WHAT NEEDS TO BE DONE - When a line in the entries below contains the word "title", copy that line.

DATA EXTRACTS -
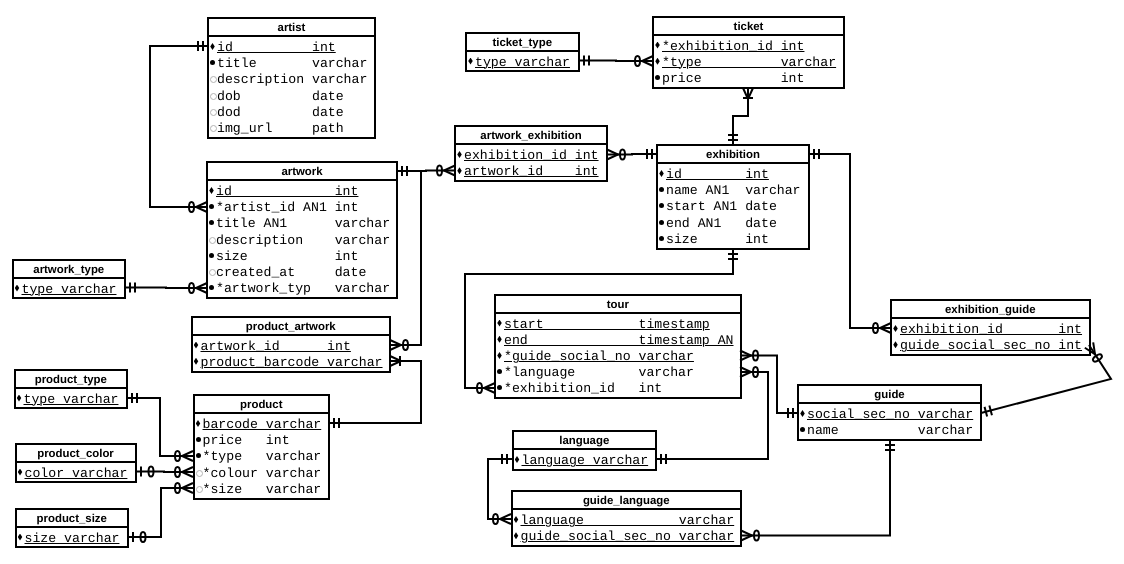
<!DOCTYPE html>
<html lang="en">
<head>
<meta charset="utf-8">
<title>Gallery database schema</title>
<style>
:root {
  --ink: #000;
  --paper: #fff;
  --optional: #b4b4b4;
  --row: 16.2px;
}
* { box-sizing: border-box; margin: 0; padding: 0; }
html, body { width: 1124px; height: 564px; overflow: hidden; background: var(--paper); }
.schema { position: relative; width: 1124px; height: 564px; color: var(--ink); text-rendering: geometricPrecision; }
.entity {
  position: absolute;
  left: calc(var(--x) * 1px - 1px);
  top: calc(var(--y) * 1px - 1px);
  width: calc(var(--w) * 1px + 2px);
  height: calc(var(--h) * 1px + 2px);
  border: 2px solid var(--ink);
  background: var(--paper);
}
.entity h2 {
  height: 18px;
  padding-top: 2px;
  border-bottom: 2px solid var(--ink);
  font: bold 11.4px/15px "Liberation Sans", Arial, sans-serif;
  text-align: center;
}
.entity ul { display: flex; flex-direction: column; padding-top: 3px; list-style: none; }
.entity li {
  position: relative;
  flex: none;
  height: var(--row);
  padding-left: 8px;
  font: 13.2px/var(--row) "Liberation Mono", "Courier New", monospace;
  white-space: pre;
}
.entity li::before {
  content: "";
  position: absolute;
  left: 1px;
  top: 4px;
  width: 5px;
  height: 5px;
  border-radius: 50%;
  background: var(--ink);
}
.entity .key { text-decoration: underline; text-decoration-thickness: 1px; }
.entity .key::before { top: 3px; height: 7px; border-radius: 0; clip-path: polygon(50% 0, 95% 50%, 50% 100%, 5% 50%); }
.entity .optional::before { border: 1px solid var(--optional); background: none; }
.relations { position: absolute; left: 0; top: 0; fill: none; stroke: var(--ink); stroke-width: 2; }
</style>
</head>
<body>
<main class="schema">
  <section class="entity" style="--x:208;--y:18;--w:167;--h:120">
    <h2>artist</h2>
    <ul>
      <li class="key">id          int</li>
      <li>title       varchar</li>
      <li class="optional">description varchar</li>
      <li class="optional">dob         date</li>
      <li class="optional">dod         date</li>
      <li class="optional">img_url     path</li>
    </ul>
  </section>
  <section class="entity" style="--x:466;--y:32.5;--w:112.5;--h:38.5">
    <h2>ticket_type</h2>
    <ul><li class="key">type varchar</li></ul>
  </section>
  <section class="entity" style="--x:653;--y:16.5;--w:191;--h:71">
    <h2>ticket</h2>
    <ul>
      <li class="key">*exhibition_id int</li>
      <li class="key">*type          varchar</li>
      <li>price          int</li>
    </ul>
  </section>
  <section class="entity" style="--x:455;--y:126;--w:152;--h:55">
    <h2>artwork_exhibition</h2>
    <ul>
      <li class="key">exhibition_id int</li>
      <li class="key">artwork_id    int</li>
    </ul>
  </section>
  <section class="entity" style="--x:657;--y:145;--w:152;--h:104">
    <h2>exhibition</h2>
    <ul>
      <li class="key">id        int</li>
      <li>name AN1  varchar</li>
      <li>start AN1 date</li>
      <li>end AN1   date</li>
      <li>size      int</li>
    </ul>
  </section>
  <section class="entity" style="--x:207;--y:162;--w:190;--h:136">
    <h2>artwork</h2>
    <ul>
      <li class="key">id             int</li>
      <li>*artist_id AN1 int</li>
      <li>title AN1      varchar</li>
      <li class="optional">description    varchar</li>
      <li>size           int</li>
      <li class="optional">created_at     date</li>
      <li>*artwork_typ   varchar</li>
    </ul>
  </section>
  <section class="entity" style="--x:12.5;--y:259.5;--w:112.5;--h:38.5">
    <h2>artwork_type</h2>
    <ul><li class="key">type varchar</li></ul>
  </section>
  <section class="entity" style="--x:191.5;--y:316.5;--w:198.5;--h:55">
    <h2>product_artwork</h2>
    <ul>
      <li class="key">artwork_id      int</li>
      <li class="key">product_barcode varchar</li>
    </ul>
  </section>
  <section class="entity" style="--x:14.5;--y:369.5;--w:112.5;--h:38.5">
    <h2>product_type</h2>
    <ul><li class="key">type varchar</li></ul>
  </section>
  <section class="entity" style="--x:193.5;--y:395;--w:135.5;--h:103.5">
    <h2>product</h2>
    <ul>
      <li class="key">barcode varchar</li>
      <li>price   int</li>
      <li>*type   varchar</li>
      <li class="optional">*colour varchar</li>
      <li class="optional">*size   varchar</li>
    </ul>
  </section>
  <section class="entity" style="--x:15.5;--y:443.5;--w:120;--h:38.5">
    <h2>product_color</h2>
    <ul><li class="key">color varchar</li></ul>
  </section>
  <section class="entity" style="--x:15.5;--y:508.5;--w:112.5;--h:38.5">
    <h2>product_size</h2>
    <ul><li class="key">size varchar</li></ul>
  </section>
  <section class="entity" style="--x:495;--y:294.5;--w:245.5;--h:103.5">
    <h2>tour</h2>
    <ul>
      <li class="key">start            timestamp</li>
      <li class="key">end              timestamp AN</li>
      <li class="key">*guide_social_no varchar</li>
      <li>*language        varchar</li>
      <li>*exhibition_id   int</li>
    </ul>
  </section>
  <section class="entity" style="--x:891;--y:300;--w:198.5;--h:55">
    <h2>exhibition_guide</h2>
    <ul>
      <li class="key">exhibition_id       int</li>
      <li class="key">guide_social_sec_no int</li>
    </ul>
  </section>
  <section class="entity" style="--x:798;--y:385;--w:183;--h:55">
    <h2>guide</h2>
    <ul>
      <li class="key">social_sec_no varchar</li>
      <li>name          varchar</li>
    </ul>
  </section>
  <section class="entity" style="--x:512.5;--y:431;--w:143.5;--h:38.5">
    <h2>language</h2>
    <ul><li class="key">language varchar</li></ul>
  </section>
  <section class="entity" style="--x:511.5;--y:491;--w:229.5;--h:55">
    <h2>guide_language</h2>
    <ul>
      <li class="key">language            varchar</li>
      <li class="key">guide_social_sec_no varchar</li>
    </ul>
  </section>

  <svg class="relations" width="1124" height="564" viewBox="0 0 1124 564" aria-hidden="true">
    <defs>
      <path id="one" d="M5-5V5M10-5V5"/>
      <g id="zero-one"><path d="M5-5V5"/><ellipse cx="15" cy="0" rx="2.5" ry="5"/></g>
      <path id="crow-foot" d="M0-5L11 0L0 5"/>
      <g id="zero-many"><use href="#crow-foot"/><ellipse cx="15.5" cy="0" rx="2.5" ry="5"/></g>
      <g id="one-many"><use href="#crow-foot"/><path d="M10-5V5"/></g>
    </defs>

    <g id="artist-artwork">
      <polyline points="208,46 150,46 150,207 207,207"/>
      <use href="#one" transform="translate(208 46) rotate(180)"/>
      <use href="#zero-many" transform="translate(207 207) rotate(180)"/>
    </g>
    <g id="artwork-type">
      <polyline points="125,287.5 166,287.5 166,288 207,288"/>
      <use href="#one" transform="translate(125 287.5)"/>
      <use href="#zero-many" transform="translate(207 288) rotate(180)"/>
    </g>
    <g id="artwork-exhibition">
      <polyline points="397,171 426,171 426,170.5 455,170.5"/>
      <use href="#one" transform="translate(397 171)"/>
      <use href="#zero-many" transform="translate(455 170.5) rotate(180)"/>
      <polyline points="607,154.5 632,154.5 632,154 657,154"/>
      <use href="#zero-many" transform="translate(607 154.5)"/>
      <use href="#one" transform="translate(657 154) rotate(180)"/>
    </g>
    <g id="product-artwork">
      <polyline points="397,171 421,171 421,345 390,345"/>
      <use href="#zero-many" transform="translate(390 345)"/>
      <polyline points="390,361 421,361 421,423 329,423"/>
      <use href="#one-many" transform="translate(390 361)"/>
      <use href="#one" transform="translate(329 423)"/>
    </g>
    <g id="product-options">
      <polyline points="127,398 160,398 160,456 193,456"/>
      <use href="#one" transform="translate(127 398)"/>
      <use href="#zero-many" transform="translate(193 456) rotate(180)"/>
      <polyline points="136,471.5 164,471.5 164,472 193,472"/>
      <use href="#zero-one" transform="translate(136 471.5)"/>
      <use href="#zero-many" transform="translate(193 472) rotate(180)"/>
      <polyline points="128,537 161,537 161,488 193,488"/>
      <use href="#zero-one" transform="translate(128 537)"/>
      <use href="#zero-many" transform="translate(193 488) rotate(180)"/>
    </g>
    <g id="ticket-relations">
      <polyline points="579,60.5 616,60.5 616,61 653,61"/>
      <use href="#one" transform="translate(579 60.5)"/>
      <use href="#zero-many" transform="translate(653 61) rotate(180)"/>
      <polyline points="748,88 748,116 733,116 733,145"/>
      <use href="#one-many" transform="translate(748 88) rotate(90)"/>
      <use href="#one" transform="translate(733 145) rotate(-90)"/>
    </g>
    <g id="exhibition-relations">
      <polyline points="809,154 850,154 850,328 891,328"/>
      <use href="#one" transform="translate(809 154)"/>
      <use href="#zero-many" transform="translate(891 328) rotate(180)"/>
      <polyline points="733,249 733,274 465,274 465,388 495,388"/>
      <use href="#one" transform="translate(733 249) rotate(90)"/>
      <use href="#zero-many" transform="translate(495 388) rotate(180)"/>
    </g>
    <g id="tour-relations">
      <polyline points="740,355.5 777,355.5 777,413 798,413"/>
      <use href="#zero-many" transform="translate(740 355.5)"/>
      <use href="#one" transform="translate(798 413) rotate(180)"/>
      <polyline points="740,372 768,372 768,459 656,459"/>
      <use href="#zero-many" transform="translate(740 372)"/>
      <use href="#one" transform="translate(656 459)"/>
    </g>
    <g id="guide-relations">
      <polyline points="1089,345 1111,379 981,413"/>
      <use href="#zero-many" transform="translate(1089 345) rotate(57)"/>
      <use href="#one" transform="translate(981 413) rotate(-15)"/>
      <polyline points="512,459 488,459 488,519 511,519"/>
      <use href="#one" transform="translate(512 459) rotate(180)"/>
      <use href="#zero-many" transform="translate(511 519) rotate(180)"/>
      <polyline points="890,440 890,535.5 741,535.5"/>
      <use href="#one" transform="translate(890 440) rotate(90)"/>
      <use href="#zero-many" transform="translate(741 535.5)"/>
    </g>
  </svg>
</main>
</body>
</html>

RESPONSE -
<title>Gallery database schema</title>
      <li>title       varchar</li>
      <li>title AN1      varchar</li>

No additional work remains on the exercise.